| What to work on |
The answer should consist of each line below that contains the word "iResolution".

Supplied data START

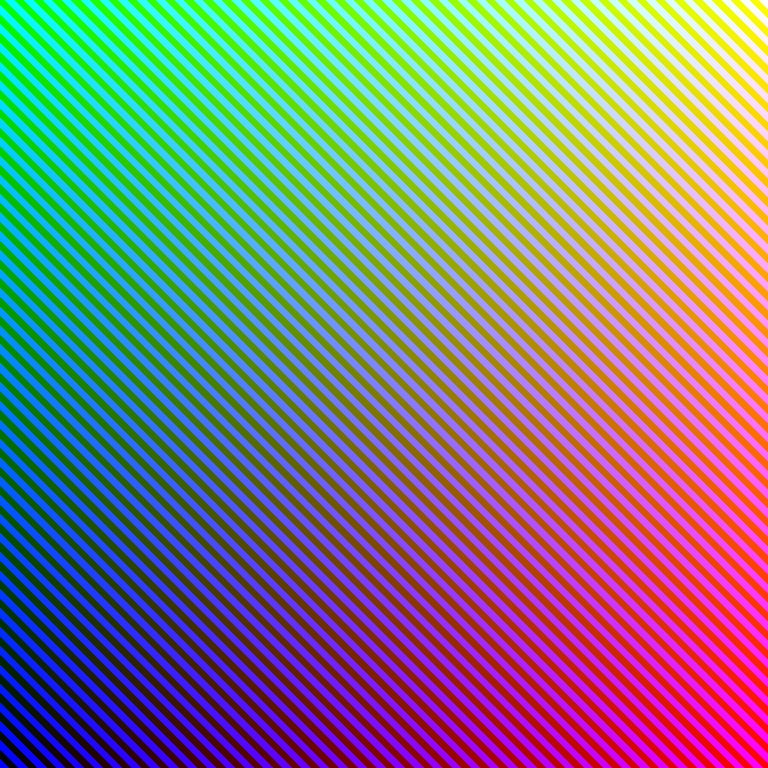
A Shadertoy shader for this pattern:

```glsl
#define STRIPES 40.744  // stripe periods along one canvas side
#define DUTY 0.5        // lit share of each period
#define EDGE 0.2        // width of the smoothed edge in pixel steps
#define STRIPE_BLUE 1.0 // blue level inside a stripe
#define GAP_BLUE 0.0    // blue level between stripes

// Coverage of the lit part of each period, which starts at whole phases
float stripeMask(float phase, float edgeWidth) {
    float fromCentre = abs(fract(phase - 0.5 * DUTY + 0.5) - 0.5);
    return clamp((0.5 * DUTY - fromCentre) / edgeWidth + 0.5, 0.0, 1.0);
}

void mainImage(out vec4 fragColor, in vec2 fragCoord) {
    vec2 uv = fragCoord / iResolution.xy;
    vec2 p = fragCoord / iResolution.y;

    // Falling diagonals: phase grows towards the upper right
    float phase = (p.x + p.y) * STRIPES;
    float stripe = stripeMask(phase, EDGE * STRIPES / iResolution.y);

    // Red rises to the right, green rises upwards, blue marks the stripes
    fragColor = vec4(uv, mix(GAP_BLUE, STRIPE_BLUE, stripe), 1.0);
}
```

Supplied data END

| Result |
    vec2 uv = fragCoord / iResolution.xy;
    vec2 p = fragCoord / iResolution.y;
    float stripe = stripeMask(phase, EDGE * STRIPES / iResolution.y);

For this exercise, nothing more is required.